Wood students conquer the constitution
Thirty-six Wood Middle School eighth-graders, accompanied by 20-odd chaperones, didn't just compete in the "We the People: The Citizen and the Constitution Competition" last week; they left their
political mark in the nation's capitol, finishing in third place for all middle school teams.
In what could best be described as a competition of mock congressional hearings, the team of students was split up into six different units stemming from the textbook "We the People." Through their Wood Middle School academy class — an elective social studies course with a rigorous curriculum and student requirements — eighth-graders spent the year learning about the constitution and how it applies to current events in class during the day, while preparing testimony for the recent competition with volunteer coaches before the school day started.
Besides placing among the nation's best and brightest students, Wood students say the trip to Washington D.C. made all the hard work worth it. The team spent five days in the nation's capitol, touring a long list of historical monuments in between competition. They saw many government buildings, including where the House and Senate conduct business, as well as the Arlington National Cemetery, the Smithsonian, the National World War II Memorial, and even the outside of the White House.
"I would look at the trip as more of a chance to understand the backbone of our nation and the constitution. The competition was one of the smallest parts of the trip, because the touring that we did, we saw all the biggest memorials," said eighth-grader Chad Overholt. "There's so much to see and so much to learn that I think the actual competition that we've been preparing for is the smallest part we'll remember. All that learning about the constitution and the touring was more important."

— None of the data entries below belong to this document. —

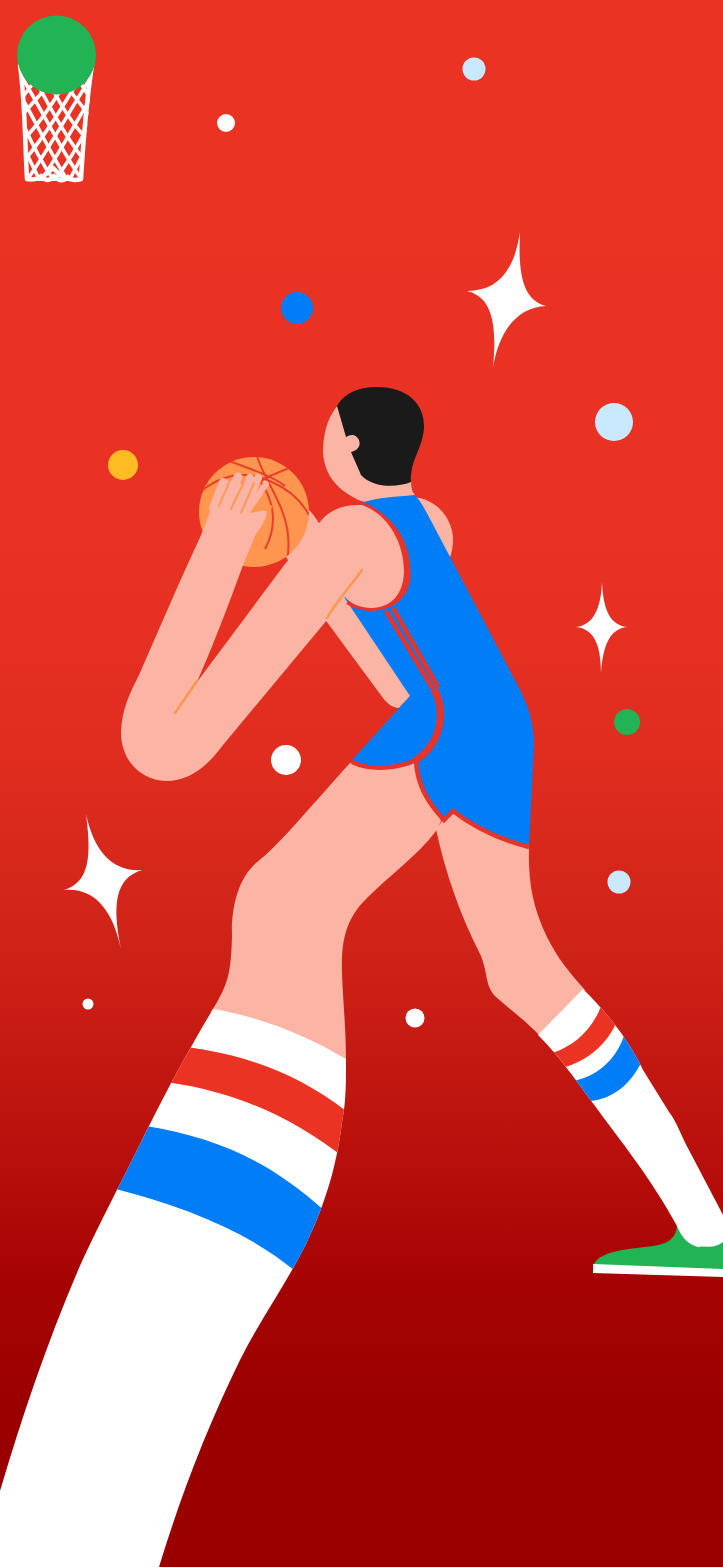
<!DOCTYPE html>
<html lang="en">
<head>
<meta charset="utf-8">
<title>Basketball player illustration</title>
<style>
:root {
  --red: #eb3324;
  --deep-red: #9b0000;
  --skin: #fcb4a5;
  --blue: #007df7;
  --green: #21b354;
  --sky: #c8e9ff;
  --yellow: #ffbb24;
  --orange: #ff964f;
  --hair: #1a1a1a;
  --white: #ffffff;
}
html, body { margin: 0; width: 723px; height: 1567px; overflow: hidden; background: var(--red); }
svg { display: block; }
.skin { fill: var(--skin); }
.blue { fill: var(--blue); }
.green { fill: var(--green); }
.sky { fill: var(--sky); }
.yellow { fill: var(--yellow); }
.orange { fill: var(--orange); }
.hair { fill: var(--hair); }
.white { fill: var(--white); }
.red { fill: var(--red); }
.net { fill: none; stroke: var(--white); stroke-width: 4.5; stroke-linecap: round; stroke-linejoin: round; }
.net .mesh { stroke-width: 3.6; }
.seams { fill: none; stroke: #e8402a; stroke-width: 2; }
.crease { fill: none; stroke: var(--orange); stroke-width: 2.5; stroke-linecap: round; }
.finger-gap { fill: none; stroke: var(--orange); stroke-width: 1.8; stroke-linecap: round; }
.fingers { fill: none; stroke: var(--skin); stroke-linecap: round; }
.trim { fill: none; stroke: #e6342b; stroke-width: 7; }
.trim.thin { stroke-width: 4.5; }
</style>
</head>
<body>
<svg width="723" height="1567" viewBox="0 0 723 1567" role="img" aria-label="Basketball player in a blue kit aiming at the hoop">
  <defs>
    <linearGradient id="backdrop" x1="0" y1="0" x2="0" y2="1">
      <stop offset="0" stop-color="#eb3324"/>
      <stop offset=".34" stop-color="#e93223"/>
      <stop offset=".48" stop-color="#e02d20"/>
      <stop offset=".6" stop-color="#d02318"/>
      <stop offset=".72" stop-color="#bc120e"/>
      <stop offset=".82" stop-color="#a50303"/>
      <stop offset=".9" stop-color="#9b0000"/>
      <stop offset="1" stop-color="#9b0000"/>
    </linearGradient>
    <clipPath id="ball-shape"><circle cx="254" cy="512" r="55"/></clipPath>
    <clipPath id="net-shape"><path d="M20 65 L27 181 H82 L93 65Z"/></clipPath>
    <clipPath id="front-sock-shape">
      <path d="M213 1009 C260 1017 304 1034 346 1059 C346 1085 346 1102 342 1122 C337 1163 327 1200 306 1244 C285 1286 260 1320 240 1360 C206 1430 181 1495 159 1567 H0 V1491 C21 1420 46 1345 79 1268 C102 1218 122 1181 148 1128 C170 1084 191 1046 213 1009Z"/>
    </clipPath>
    <clipPath id="back-sock-shape">
      <path d="M583 989 C607 1013 627 1037 643 1070 L669 1112 C676 1120 682 1138 690 1152 L723 1215 V1242 C714 1250 690 1250 677 1226 C651 1178 622 1143 592 1102 C575 1079 560 1057 538 1035Z"/>
    </clipPath>
  </defs>

  <rect width="723" height="1567" fill="url(#backdrop)"/>

  <g id="hoop">
    <g class="net">
      <g class="mesh" clip-path="url(#net-shape)">
        <path d="M20 74 C42 110 62 152 82 180 M22 98 C36 122 50 153 68 181 M24 126 C33 146 42 163 54 181 M25 150 L40 181 M35 79 C52 112 68 140 84 160 M50 84 C62 108 74 126 87 139 M68 88 L88 114 M80 82 L90 98"/>
        <path d="M93 74 C70 110 47 152 27 180 M91 98 C76 122 59 153 41 181 M88 126 C78 146 68 163 54 181 M85 150 L69 181 M79 79 C60 112 41 140 25 160 M64 84 C50 108 37 126 24 139 M46 88 L23 114 M34 82 L22 98"/>
      </g>
      <path d="M20 65 C25 100 25 145 27 179 C38 181 45 176 53 168 C61 177 71 182 81 179 C83 145 86 105 92 65 M41 176 Q48 184 54 176 Q61 184 68 177"/>
    </g>
    <circle class="green" cx="56.500" cy="55" r="39.500"/>
  </g>

  <g id="confetti">
    <circle class="sky" cx="474" cy="69" r="11.500"/>
    <circle class="white" cx="226" cy="123" r="9"/>
    <circle class="blue" cx="297" cy="308" r="16"/>
    <circle class="sky" cx="614" cy="422" r="19"/>
    <circle class="yellow" cx="123" cy="465" r="15"/>
    <circle class="green" cx="627" cy="722" r="13"/>
    <circle class="white" cx="286" cy="760" r="15"/>
    <circle class="sky" cx="619" cy="882" r="11.500"/>
    <circle class="white" cx="88" cy="1004" r="5.500"/>
    <circle class="white" cx="415" cy="1018" r="9.500"/>
  </g>

  <g id="sparkles" class="white">
    <path d="M520 232 C518 272 522 300 546 306 C519 307 499 329 493 368 C497 326 493 297 467 291 C497 291 514 272 520 232Z"/>
    <path d="M602 582 C603 609 610 626 628 627 C610 628 603 645 601 673 C601 645 594 628 575 627 C593 626 601 609 602 582Z"/>
    <path d="M86 814 C94 851 112 872 142 870 C115 878 112 905 121 949 C113 911 95 887 64 890 C91 882 91 853 86 814Z"/>
  </g>

  <g id="back-leg">
    <path class="skin" d="M436 829 L452 808 L529 846 C528 880 532 906 547 937 C558 959 569 972 585 990 L540 1036 C525 1020 509 1009 495 996 C485 985 488 974 481 956 C460 915 445 872 436 829Z"/>
    <g id="shoe">
      <path class="green" d="M593 1266 C597 1256 608 1253 622 1250 C650 1245 676 1249 677 1225 L697 1240 L723 1236 V1270 L593 1266Z"/>
      <path class="white" d="M593 1264 L723 1269 V1277 L593 1273Z"/>
    </g>
    <g clip-path="url(#back-sock-shape)">
      <path class="white" d="M530 980 H723 V1260 H530Z"/>
      <path class="red" d="M552 1053 C573 1047 593 1029 601 1006 L616 1023 C607 1044 588 1061 562 1068Z"/>
      <path class="blue" d="M573 1081 C597 1076 615 1061 624 1036 L642 1061 C631 1084 613 1099 590 1101Z"/>
    </g>
    <path class="white" d="M677 1226 C682 1239 690 1245 698 1247 C708 1246 716 1245 723 1241 V1215 L700 1200Z"/>
  </g>

  <g id="front-leg">
    <path class="skin" d="M350 763 L418 757 L441 821 L436 831 C417 856 389 876 368 897 C346 918 341 940 342 973 C343 1003 346 1027 346 1062 L211 1012 C229 984 231 971 232 936 C231 908 238 879 256 863 C277 847 304 814 350 763Z"/>
    <g clip-path="url(#front-sock-shape)">
      <path class="white" d="M0 1000 H360 V1567 H0Z"/>
      <path class="red" d="M186 1047 C247 1055 298 1074 346 1111 V1159 C290 1116 236 1092 166 1082Z"/>
      <path class="blue" d="M146 1126 C220 1138 272 1163 326 1212 L294 1270 C246 1231 186 1207 112 1188Z"/>
    </g>
  </g>

  <g id="far-arm" class="skin">
    <path d="M306 507 C318 518 322 530 334 548 L292 566 L280 548Z"/>
    <path d="M324 618 L346 596 L411 695 L399 708 C391 708 385 701 380 694Z"/>
    <path d="M412 497 C436 498 452 518 453 538 C453 547 452 552 449 560 L425 535Z"/>
  </g>

  <g id="ball">
    <circle class="orange" cx="254" cy="512" r="55"/>
    <g class="seams" clip-path="url(#ball-shape)">
      <path d="M196 497 C216 474 247 469 272 482 C290 490 301 500 309 515"/>
      <path d="M257 456 C261 470 269 482 277 499 C287 520 291 537 287 562"/>
      <path d="M229 461 C251 469 274 477 285 486"/>
      <path d="M296 466 C277 472 256 481 241 495"/>
      <path d="M258 478 C276 502 277 527 265 549"/>
    </g>
  </g>

  <g id="head">
    <path class="skin" d="M338 405 C326 419 323 437 323 453 C325 476 337 490 361 501 C374 505 398 502 415 495 C411 491 411 484 411 476 L385 425Z"/>
    <path class="hair" d="M337 406 C345 392 360 387 378 387 C406 387 425 403 424 428 C422 451 410 459 411 482 C396 488 373 488 361 475 L351 452 C358 450 361 446 359 440 C356 434 351 434 346 437Z"/>
  </g>

  <g id="jersey">
    <path class="blue" d="M361 503 C379 497 396 497 414 495 C419 498 424 508 429 517 L518 686 C529 707 534 724 534 745 L529 847 C500 842 474 829 452 812 L443 820 C428 803 416 785 415 763 C398 771 370 769 352 760 L410 696 L344 597Z"/>
    <path class="trim" d="M362 505 C393 520 408 544 407 577 C405 604 374 616 348 601"/>
    <path class="trim thin" d="M386 611 L433 689 M393 608 L438 687"/>
    <path class="trim" d="M434 689 C447 713 440 744 416 760"/>
    <path class="trim thin" d="M352 762 C371 771 399 769 417 759"/>
    <path class="trim thin" d="M416 760 C417 784 427 802 444 820 L453 811 C475 828 501 840 529 847"/>
  </g>

  <g id="near-arm">
    <path class="skin" d="M362 505 C387 514 404 541 404 572 C403 598 388 608 370 608 C358 607 350 603 345 597 L327 620 L223 745 C205 769 188 781 166 781 C140 780 121 760 121 732 C122 709 129 695 139 675 C160 627 179 582 204 529 L219 489 L266 503 L250 546 C234 590 218 634 197 682 L285 564 C299 548 309 534 320 522 C330 509 345 504 362 505Z"/>
    <path class="crease" d="M362 570 C354 582 337 600 327 618 M197 681 L175 713"/>
  </g>

  <g id="hand">
    <path class="orange" d="M241 520 L260 499 L272 506 L266 533 L251 545Z"/>
    <path class="skin" d="M212 507 L223 479 L258 488 L250 513 C256 512 261 510 266 511 C268 517 262 526 256 534 L244 562 L200 538Z"/>
    <g class="fingers">
      <path stroke-width="8" d="M213 508 L223 482"/>
      <path stroke-width="9" d="M224 510 L238 477"/>
      <path stroke-width="8" d="M234 513 L250 478"/>
      <path stroke-width="8" d="M242 515 L258 478"/>
      <path stroke-width="6" d="M246 513 L266 484"/>
    </g>
    <path class="finger-gap" d="M230 480 L219 506 M244 482 L231 509 M254 483 L241 513"/>
  </g>
</svg>
</body>
</html>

"I think a lot of times (in the competition) we weren't asked questions on the things we learned in class, so the buildup to it was definitely extensive. We did a lot of work, learned current events and historical events, theories and bunch of other stuff, so it was cool to put that to daily life and compare it to daily life," said Sydney Burns. "The World War II memorial was really, really cool and stood out to me. It was super powerful to see."
Wood Middle School has sent a team to the We The People competition for the past five years, but had never placed in the top three before this year. Students credited their teachers, Matthew Bell and Linda Koller, as well as their six volunteer coaches who helped them prepare their testimonies. Each unit — comprised of six students — had four minutes to give testimony followed by six minutes of questions from professional judges. Wood students said teamwork played a big role in their third place finish, and their level of preparation was key in overcoming nerves when competition started.

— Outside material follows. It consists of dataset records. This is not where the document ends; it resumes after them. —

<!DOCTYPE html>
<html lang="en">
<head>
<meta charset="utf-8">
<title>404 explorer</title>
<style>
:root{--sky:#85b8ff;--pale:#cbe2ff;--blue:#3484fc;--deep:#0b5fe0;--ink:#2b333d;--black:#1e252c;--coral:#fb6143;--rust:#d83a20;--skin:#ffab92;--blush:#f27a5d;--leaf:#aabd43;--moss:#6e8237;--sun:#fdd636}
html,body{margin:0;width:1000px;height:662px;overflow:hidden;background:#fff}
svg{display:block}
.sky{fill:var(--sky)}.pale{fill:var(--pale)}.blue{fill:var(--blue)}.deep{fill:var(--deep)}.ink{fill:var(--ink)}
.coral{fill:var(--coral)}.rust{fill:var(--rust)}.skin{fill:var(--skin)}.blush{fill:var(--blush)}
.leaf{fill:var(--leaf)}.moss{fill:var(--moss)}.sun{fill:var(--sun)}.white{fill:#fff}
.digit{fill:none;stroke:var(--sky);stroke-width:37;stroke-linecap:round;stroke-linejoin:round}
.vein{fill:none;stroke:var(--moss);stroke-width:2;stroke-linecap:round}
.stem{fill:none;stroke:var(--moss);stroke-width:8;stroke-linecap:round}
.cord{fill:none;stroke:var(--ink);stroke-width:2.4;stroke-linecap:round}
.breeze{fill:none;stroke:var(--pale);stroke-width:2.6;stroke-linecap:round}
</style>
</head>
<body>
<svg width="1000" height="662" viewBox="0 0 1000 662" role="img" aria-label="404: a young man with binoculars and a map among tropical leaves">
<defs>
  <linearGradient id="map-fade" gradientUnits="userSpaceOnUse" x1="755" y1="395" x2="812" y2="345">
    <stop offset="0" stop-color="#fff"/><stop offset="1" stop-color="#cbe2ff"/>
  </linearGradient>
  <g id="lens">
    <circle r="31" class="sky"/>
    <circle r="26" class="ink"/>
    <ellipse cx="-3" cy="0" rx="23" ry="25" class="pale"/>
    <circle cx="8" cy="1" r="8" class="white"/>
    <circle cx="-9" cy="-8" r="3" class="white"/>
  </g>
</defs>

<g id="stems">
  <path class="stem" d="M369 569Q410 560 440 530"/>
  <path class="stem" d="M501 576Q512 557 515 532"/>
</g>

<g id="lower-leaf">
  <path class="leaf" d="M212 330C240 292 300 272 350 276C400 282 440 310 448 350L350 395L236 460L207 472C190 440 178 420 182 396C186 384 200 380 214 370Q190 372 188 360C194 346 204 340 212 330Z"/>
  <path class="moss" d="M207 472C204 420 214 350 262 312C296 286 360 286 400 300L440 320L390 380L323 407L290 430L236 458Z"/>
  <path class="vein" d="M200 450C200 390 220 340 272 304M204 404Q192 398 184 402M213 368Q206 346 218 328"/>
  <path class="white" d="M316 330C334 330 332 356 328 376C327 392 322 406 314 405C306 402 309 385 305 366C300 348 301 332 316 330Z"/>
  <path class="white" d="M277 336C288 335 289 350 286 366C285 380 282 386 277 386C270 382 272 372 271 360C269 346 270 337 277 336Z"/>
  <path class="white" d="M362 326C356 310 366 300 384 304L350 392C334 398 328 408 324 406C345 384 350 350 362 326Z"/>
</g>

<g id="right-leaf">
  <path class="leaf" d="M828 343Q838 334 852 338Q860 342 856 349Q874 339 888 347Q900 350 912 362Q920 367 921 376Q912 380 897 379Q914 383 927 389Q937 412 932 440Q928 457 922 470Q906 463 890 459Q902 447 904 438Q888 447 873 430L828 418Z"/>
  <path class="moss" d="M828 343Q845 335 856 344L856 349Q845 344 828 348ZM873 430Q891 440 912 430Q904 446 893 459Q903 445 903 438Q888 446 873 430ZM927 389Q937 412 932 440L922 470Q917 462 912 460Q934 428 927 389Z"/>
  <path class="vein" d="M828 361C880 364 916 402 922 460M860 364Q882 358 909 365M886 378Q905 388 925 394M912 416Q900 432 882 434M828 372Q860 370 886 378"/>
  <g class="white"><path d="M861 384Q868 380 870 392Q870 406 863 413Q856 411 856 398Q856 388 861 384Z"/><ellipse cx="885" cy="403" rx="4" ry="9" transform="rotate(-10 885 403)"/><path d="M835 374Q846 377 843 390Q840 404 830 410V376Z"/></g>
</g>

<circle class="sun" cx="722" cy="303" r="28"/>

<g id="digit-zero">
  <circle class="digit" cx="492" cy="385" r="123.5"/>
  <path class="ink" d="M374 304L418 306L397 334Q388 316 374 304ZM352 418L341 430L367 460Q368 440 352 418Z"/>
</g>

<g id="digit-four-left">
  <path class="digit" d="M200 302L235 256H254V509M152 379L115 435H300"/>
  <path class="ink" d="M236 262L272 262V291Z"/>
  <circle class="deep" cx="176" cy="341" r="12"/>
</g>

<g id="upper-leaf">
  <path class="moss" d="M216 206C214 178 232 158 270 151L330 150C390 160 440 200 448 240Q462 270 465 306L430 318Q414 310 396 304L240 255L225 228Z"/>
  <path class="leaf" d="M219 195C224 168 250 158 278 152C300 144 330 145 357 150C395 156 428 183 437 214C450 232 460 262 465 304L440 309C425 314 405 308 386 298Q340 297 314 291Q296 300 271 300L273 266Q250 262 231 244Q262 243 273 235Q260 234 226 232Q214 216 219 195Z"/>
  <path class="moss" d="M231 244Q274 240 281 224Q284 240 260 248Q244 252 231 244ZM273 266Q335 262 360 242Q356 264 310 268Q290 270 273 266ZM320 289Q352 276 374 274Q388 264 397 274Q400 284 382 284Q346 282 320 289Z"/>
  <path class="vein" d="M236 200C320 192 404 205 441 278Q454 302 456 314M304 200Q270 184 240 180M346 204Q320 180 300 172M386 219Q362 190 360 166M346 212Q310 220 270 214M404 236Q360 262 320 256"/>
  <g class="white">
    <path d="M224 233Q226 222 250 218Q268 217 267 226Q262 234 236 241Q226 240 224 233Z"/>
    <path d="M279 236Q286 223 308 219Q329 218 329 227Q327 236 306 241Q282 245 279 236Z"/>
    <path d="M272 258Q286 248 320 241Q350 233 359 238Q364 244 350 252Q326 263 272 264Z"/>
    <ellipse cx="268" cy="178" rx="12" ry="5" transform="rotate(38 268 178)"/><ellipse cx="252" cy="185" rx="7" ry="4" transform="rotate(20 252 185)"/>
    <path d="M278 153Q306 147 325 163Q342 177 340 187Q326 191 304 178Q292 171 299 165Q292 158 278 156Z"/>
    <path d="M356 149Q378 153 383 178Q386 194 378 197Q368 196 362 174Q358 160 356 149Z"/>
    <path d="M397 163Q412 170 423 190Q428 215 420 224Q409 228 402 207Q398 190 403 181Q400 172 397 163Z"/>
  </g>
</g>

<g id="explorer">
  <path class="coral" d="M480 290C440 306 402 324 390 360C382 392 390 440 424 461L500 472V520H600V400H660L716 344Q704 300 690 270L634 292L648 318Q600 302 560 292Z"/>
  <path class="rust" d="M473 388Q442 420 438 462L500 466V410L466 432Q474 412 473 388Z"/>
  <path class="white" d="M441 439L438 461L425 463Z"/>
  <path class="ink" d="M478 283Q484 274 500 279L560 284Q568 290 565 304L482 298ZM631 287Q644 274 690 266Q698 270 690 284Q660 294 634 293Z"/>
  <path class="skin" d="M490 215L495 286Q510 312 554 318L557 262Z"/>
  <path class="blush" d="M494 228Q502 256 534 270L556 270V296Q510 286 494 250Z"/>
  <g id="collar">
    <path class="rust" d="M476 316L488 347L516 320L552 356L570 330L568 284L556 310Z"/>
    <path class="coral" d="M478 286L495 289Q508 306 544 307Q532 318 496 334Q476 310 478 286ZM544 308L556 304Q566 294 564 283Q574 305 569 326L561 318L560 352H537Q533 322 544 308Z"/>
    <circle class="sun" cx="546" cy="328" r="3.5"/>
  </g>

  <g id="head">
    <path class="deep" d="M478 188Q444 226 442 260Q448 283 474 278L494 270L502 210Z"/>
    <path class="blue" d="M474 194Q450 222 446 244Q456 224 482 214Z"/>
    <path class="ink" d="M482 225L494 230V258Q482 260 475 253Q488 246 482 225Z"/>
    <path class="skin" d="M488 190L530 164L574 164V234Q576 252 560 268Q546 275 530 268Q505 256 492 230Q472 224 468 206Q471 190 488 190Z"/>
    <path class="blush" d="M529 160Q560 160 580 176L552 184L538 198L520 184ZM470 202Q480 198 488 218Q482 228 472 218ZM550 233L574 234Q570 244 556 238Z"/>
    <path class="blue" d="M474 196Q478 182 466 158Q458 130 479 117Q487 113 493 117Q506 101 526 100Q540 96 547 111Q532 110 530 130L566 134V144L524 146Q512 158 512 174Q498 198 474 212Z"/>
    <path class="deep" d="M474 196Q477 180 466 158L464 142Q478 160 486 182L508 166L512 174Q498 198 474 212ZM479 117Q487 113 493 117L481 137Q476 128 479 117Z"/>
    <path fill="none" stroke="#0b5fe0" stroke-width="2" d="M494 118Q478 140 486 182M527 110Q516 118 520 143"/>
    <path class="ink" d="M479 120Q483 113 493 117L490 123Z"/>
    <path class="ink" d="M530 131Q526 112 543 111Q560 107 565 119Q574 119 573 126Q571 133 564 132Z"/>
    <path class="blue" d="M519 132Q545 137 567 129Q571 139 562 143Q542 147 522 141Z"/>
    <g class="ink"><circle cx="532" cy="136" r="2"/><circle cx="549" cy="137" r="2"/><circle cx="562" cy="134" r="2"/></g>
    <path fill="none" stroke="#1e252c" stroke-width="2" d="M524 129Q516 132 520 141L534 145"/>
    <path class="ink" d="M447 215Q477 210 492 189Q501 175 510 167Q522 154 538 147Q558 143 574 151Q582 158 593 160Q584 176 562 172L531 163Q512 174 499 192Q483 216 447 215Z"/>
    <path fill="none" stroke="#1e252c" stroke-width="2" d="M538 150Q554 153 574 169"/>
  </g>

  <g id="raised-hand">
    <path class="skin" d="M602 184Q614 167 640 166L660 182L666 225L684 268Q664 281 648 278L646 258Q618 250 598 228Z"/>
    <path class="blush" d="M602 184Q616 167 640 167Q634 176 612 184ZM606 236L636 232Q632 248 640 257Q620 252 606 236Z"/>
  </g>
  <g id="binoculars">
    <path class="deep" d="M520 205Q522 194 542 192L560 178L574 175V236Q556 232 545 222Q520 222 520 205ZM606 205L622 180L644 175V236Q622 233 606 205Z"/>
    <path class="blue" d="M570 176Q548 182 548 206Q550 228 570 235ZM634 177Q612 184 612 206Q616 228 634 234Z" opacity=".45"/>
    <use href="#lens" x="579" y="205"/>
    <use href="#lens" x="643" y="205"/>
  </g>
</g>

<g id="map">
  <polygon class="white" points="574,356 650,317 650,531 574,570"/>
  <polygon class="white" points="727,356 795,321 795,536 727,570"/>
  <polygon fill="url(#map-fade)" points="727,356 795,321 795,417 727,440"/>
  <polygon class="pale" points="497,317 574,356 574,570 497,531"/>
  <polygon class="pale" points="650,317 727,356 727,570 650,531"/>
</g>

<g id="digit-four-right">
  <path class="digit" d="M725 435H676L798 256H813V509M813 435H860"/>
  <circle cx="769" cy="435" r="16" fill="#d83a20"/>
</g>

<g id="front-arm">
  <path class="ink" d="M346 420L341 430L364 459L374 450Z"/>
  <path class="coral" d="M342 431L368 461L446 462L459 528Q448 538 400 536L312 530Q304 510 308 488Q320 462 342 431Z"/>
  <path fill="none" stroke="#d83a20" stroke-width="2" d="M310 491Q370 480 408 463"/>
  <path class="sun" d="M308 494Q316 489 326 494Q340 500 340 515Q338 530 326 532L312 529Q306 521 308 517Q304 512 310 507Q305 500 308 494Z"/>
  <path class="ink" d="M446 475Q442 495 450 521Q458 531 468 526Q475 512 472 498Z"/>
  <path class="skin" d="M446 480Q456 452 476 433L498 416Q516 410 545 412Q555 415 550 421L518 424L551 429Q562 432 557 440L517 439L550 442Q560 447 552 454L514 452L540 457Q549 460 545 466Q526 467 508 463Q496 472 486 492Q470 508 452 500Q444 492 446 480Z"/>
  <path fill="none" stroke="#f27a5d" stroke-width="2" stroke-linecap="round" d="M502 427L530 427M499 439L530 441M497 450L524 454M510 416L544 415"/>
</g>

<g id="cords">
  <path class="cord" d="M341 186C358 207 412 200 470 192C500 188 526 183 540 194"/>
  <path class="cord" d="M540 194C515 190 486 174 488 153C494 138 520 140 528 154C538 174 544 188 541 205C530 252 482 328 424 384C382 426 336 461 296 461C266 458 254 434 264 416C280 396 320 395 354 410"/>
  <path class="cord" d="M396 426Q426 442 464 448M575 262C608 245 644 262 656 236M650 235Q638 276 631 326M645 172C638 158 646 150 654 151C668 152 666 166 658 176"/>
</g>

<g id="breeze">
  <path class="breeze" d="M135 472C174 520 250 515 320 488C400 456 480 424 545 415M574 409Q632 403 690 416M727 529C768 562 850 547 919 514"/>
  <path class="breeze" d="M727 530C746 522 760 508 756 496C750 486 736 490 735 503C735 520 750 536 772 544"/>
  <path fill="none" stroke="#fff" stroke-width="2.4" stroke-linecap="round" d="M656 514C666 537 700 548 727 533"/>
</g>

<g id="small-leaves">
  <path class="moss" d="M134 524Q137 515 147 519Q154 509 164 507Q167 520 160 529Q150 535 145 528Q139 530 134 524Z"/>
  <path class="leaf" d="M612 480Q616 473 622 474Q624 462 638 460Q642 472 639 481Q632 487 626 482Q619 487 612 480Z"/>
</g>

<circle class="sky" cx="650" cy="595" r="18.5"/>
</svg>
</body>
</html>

"It was more intense than I thought it would be. Going into it I didn't think I would be very stressed or tense about the testimonies, but when we got to the venue the nerves started to come," said eighth-grader Max Wilson. "When we got testify and then hear the questions for your unit it was really fun, because you got to express your actual opinion and then go in depth with questions to further your own knowledge and learn from people who do this for a living."
Wood students also had the opportunity to meet with U.S. Congressman Kurt Schrader, who spent close to an hour answering questions.
"I really enjoyed talking with Congressman Kurt Schrader," Burns said. "It was really cool to ask him questions, and I had wondered what parts of our government would think about certain things, and to get him to actually answer those questions was cool to see his perspective and get answers to the questions we've been asking in class."
To be part of the academy class Wood students had to write essays during the summer and get teacher recommendations. In part because of the unique trip to Washington D.C., students said it's one of the more highly-sought after electives Wood offers, and added that they plan to continue their education on the country's government because of what they've learned this year as well.
"Personally, I wanted to join this class because I wanted to help my parents understand what's going on in the news and politics because my parents don't speak English that well," said eighth-grader Gabby Leon. "I wanted to help them become educated about their rights and what's going on in the country."
"For me I wanted to take on the challenge of the class, because what I had heard in past years was that it was really interesting and that you learned a lot," Wilson said. "I was enjoying social studies as a class, so I thought it was an appropriate extension. You get to learn different parts of the government, how it functions, and then connecting current events to that."
While Wilsonville High School doesn't compete in the high school portion of the We The People competition, students said graduating from middle school won't stop them from continuing their involvement with government. If anything, their experience this year has taught them how important a role citizens can play in their local and national government.
"A lot of times you'll hear the term 'unconstitutional' be thrown around. Politicians will say 'that executive order is unconstitutional' or 'that action is unconstitutional.' To actually be able to understand what is and what is not unconstitutional is really important. You can actually argue with the constitution, you don't have to go off your own opinion all the time, which is something I think is important in today's society," Overholt said.